**EXERCISE PROMPT:**
Only lines containing "these" are wanted from the data below. Copy those lines.

**Stored data entries:**

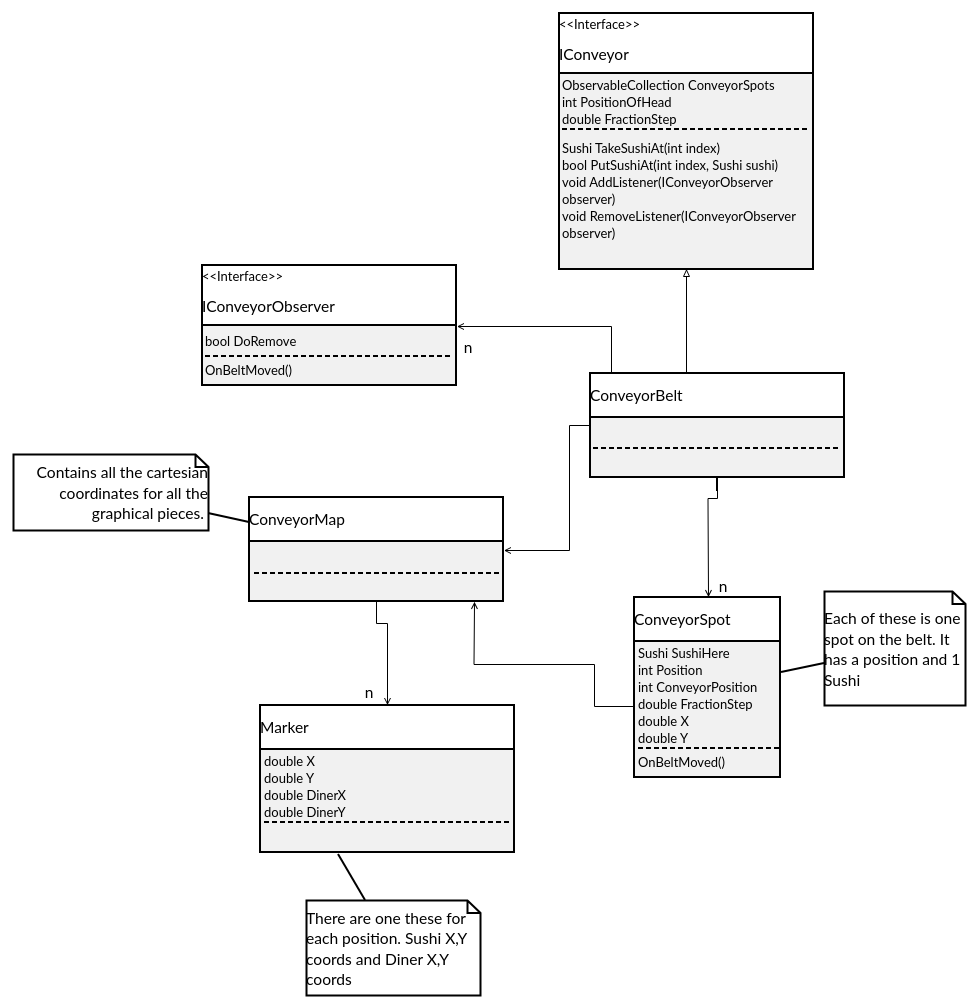
<!DOCTYPE html>
<html lang="en">
<head>
<meta charset="utf-8">
<title>Conveyor class diagram</title>
<style>
:root {
  --ink: #000;
  --paper: #fff;
  --body: #f1f1f1;
}
* { box-sizing: border-box; margin: 0; }
html, body { width: 978px; height: 1008px; overflow: hidden; background: var(--paper); }
body { color: var(--ink); font-family: Lato, Carlito, sans-serif; }
.diagram { position: relative; width: 978px; height: 1008px; overflow: hidden; }
.connectors { position: absolute; left: 0; top: 0; fill: none; stroke: var(--ink); stroke-width: 1; }
.heavy { stroke-width: 2; }
.notes-shapes { fill: var(--paper); stroke-width: 2; }

.class {
  position: absolute;
  display: flex;
  flex-direction: column;
  width: 256px;
  border: 2px solid var(--ink);
  background: var(--body);
  font-size: 13px;
  line-height: 17px;
  white-space: nowrap;
}
.class header {
  display: flex;
  flex-direction: column;
  justify-content: center;
  flex: none;
  height: 44px;
  border-bottom: 2px solid var(--ink);
  background: var(--paper);
}
.class header > * { margin-left: -1px; }
.class.interface header { height: 60px; justify-content: flex-start; padding-top: 2px; gap: 11px; }
h2 { font-size: 15.5px; line-height: 21px; font-weight: 400; }
.members { padding: var(--top, 3px) 0 0 var(--inset, 3px); }
.members ul { list-style: none; padding: 0; }
.divider {
  height: 2px;
  width: var(--dash, 245px);
  margin: var(--before, 0) 0 var(--after, 5px);
  background: repeating-linear-gradient(90deg, var(--ink) 0 5px, transparent 5px 8px);
}

#conveyor { left: 558px; top: 12px; height: 258px; --inset: 2px; --after: 10px; }
#observer { left: 201px; top: 264px; height: 122px; --inset: 2px; --top: 7px; --before: 5px; }
#belt { left: 589px; top: 372px; height: 106px; --inset: 2px; --top: 29px; }
#map { left: 248px; top: 496px; height: 106px; --inset: 4px; --top: 30px; }
#marker { left: 259px; top: 704px; height: 149px; }
#spot { left: 633px; top: 596px; width: 148px; height: 182px; --dash: 141px; }

.note {
  position: absolute;
  display: flex;
  flex-direction: column;
  justify-content: center;
  font-size: 15.6px;
  line-height: 20.5px;
  white-space: nowrap;
}
#note-map { left: 13px; top: 455px; width: 195px; height: 76px; text-align: right; }
#note-map .short { padding-right: 4px; }
#note-spot { left: 824px; top: 592px; width: 141px; height: 114px; }
#note-marker { left: 306px; top: 901px; width: 174px; height: 95px; }

.many { position: absolute; width: 12px; font-size: 15.5px; line-height: 20px; text-align: center; }
</style>
</head>
<body>
<main class="diagram">

  <section class="class interface" id="conveyor">
    <header><p>&lt;&lt;Interface&gt;&gt;</p><h2>IConveyor</h2></header>
    <div class="members">
      <ul>
        <li>ObservableCollection ConveyorSpots</li>
        <li>int PositionOfHead</li>
        <li>double FractionStep</li>
      </ul>
      <div class="divider"></div>
      <ul>
        <li>Sushi TakeSushiAt(int index)</li>
        <li>bool PutSushiAt(int index, Sushi sushi)</li>
        <li>void AddListener(IConveyorObserver<br>observer)</li>
        <li>void RemoveListener(IConveyorObserver<br>observer)</li>
      </ul>
    </div>
  </section>

  <section class="class interface" id="observer">
    <header><p>&lt;&lt;Interface&gt;&gt;</p><h2>IConveyorObserver</h2></header>
    <div class="members">
      <ul><li>bool DoRemove</li></ul>
      <div class="divider"></div>
      <ul><li>OnBeltMoved()</li></ul>
    </div>
  </section>

  <section class="class" id="belt">
    <header><h2>ConveyorBelt</h2></header>
    <div class="members"><div class="divider"></div></div>
  </section>

  <section class="class" id="map">
    <header><h2>ConveyorMap</h2></header>
    <div class="members"><div class="divider"></div></div>
  </section>

  <section class="class" id="marker">
    <header><h2>Marker</h2></header>
    <div class="members">
      <ul>
        <li>double X</li>
        <li>double Y</li>
        <li>double DinerX</li>
        <li>double DinerY</li>
      </ul>
      <div class="divider"></div>
    </div>
  </section>

  <section class="class" id="spot">
    <header><h2>ConveyorSpot</h2></header>
    <div class="members">
      <ul>
        <li>Sushi SushiHere</li>
        <li>int Position</li>
        <li>int ConveyorPosition</li>
        <li>double FractionStep</li>
        <li>double X</li>
        <li>double Y</li>
      </ul>
      <div class="divider"></div>
      <ul><li>OnBeltMoved()</li></ul>
    </div>
  </section>

  <svg class="connectors" width="978" height="1008" viewBox="0 0 978 1008" aria-hidden="true">
    <defs>
      <marker id="open-arrow" markerUnits="userSpaceOnUse" markerWidth="8" markerHeight="8" refX="7" refY="4" orient="auto">
        <path d="M1 1 L7 4 L1 7"/>
      </marker>
    </defs>
    <g class="associations" marker-end="url(#open-arrow)">
      <path marker-end="url(#open-arrow)" d="M611.5 373 V326.5 H458"/>
      <path marker-end="url(#open-arrow)" d="M590 425.5 H569.5 V550.5 H505"/>
      <path marker-end="url(#open-arrow)" d="M717.5 490 V498.5 H708 L708.5 596"/>
      <path marker-end="url(#open-arrow)" d="M376.5 602 V623.5 H387.5 V704"/>
      <path marker-end="url(#open-arrow)" d="M634 706.5 H594.5 V664.5 H474 L474.5 603"/>
    </g>
    <g class="inheritance">
      <path d="M686.5 373 V277"/>
      <polygon points="686.5,270 683.5,276.5 689.5,276.5" fill="#fff"/>
    </g>
    <g class="heavy">
      <path d="M717 477 V491"/>
      <path d="M208 513 L249 522"/>
      <path d="M781 672 L824 663"/>
      <path d="M338 854 L365 900"/>
    </g>
    <g class="notes-shapes">
      <path d="M13.5 454.5 H195.5 L208.5 467 V530.5 H13.5 Z M195.5 454.5 V467 H208.5"/>
      <path d="M824.5 591.5 H952.5 L965.5 604 V705.5 H824.5 Z M952.5 591.5 V604 H965.5"/>
      <path d="M306.5 900.5 H467.5 L480.5 913 V995.5 H306.5 Z M467.5 900.5 V913 H480.5"/>
    </g>
  </svg>

  <aside class="note" id="note-map">
    <p>Contains all the cartesian<br>coordinates for all the<br><span class="short">graphical pieces.</span></p>
  </aside>
  <aside class="note" id="note-spot">
    <p>Each of these is one<br>spot on the belt. It<br>has a position and 1<br>Sushi</p>
  </aside>
  <aside class="note" id="note-marker">
    <p>There are one these for<br>each position. Sushi X,Y<br>coords and Diner X,Y<br>coords</p>
  </aside>

  <span class="many" style="left:462px;top:337px">n</span>
  <span class="many" style="left:717px;top:576px">n</span>
  <span class="many" style="left:363px;top:682px">n</span>

</main>
</body>
</html>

**SOLUTION TO THE PROBLEM:**
    <p>Each of these is one<br>spot on the belt. It<br>has a position and 1<br>Sushi</p>
    <p>There are one these for<br>each position. Sushi X,Y<br>coords and Diner X,Y<br>coords</p>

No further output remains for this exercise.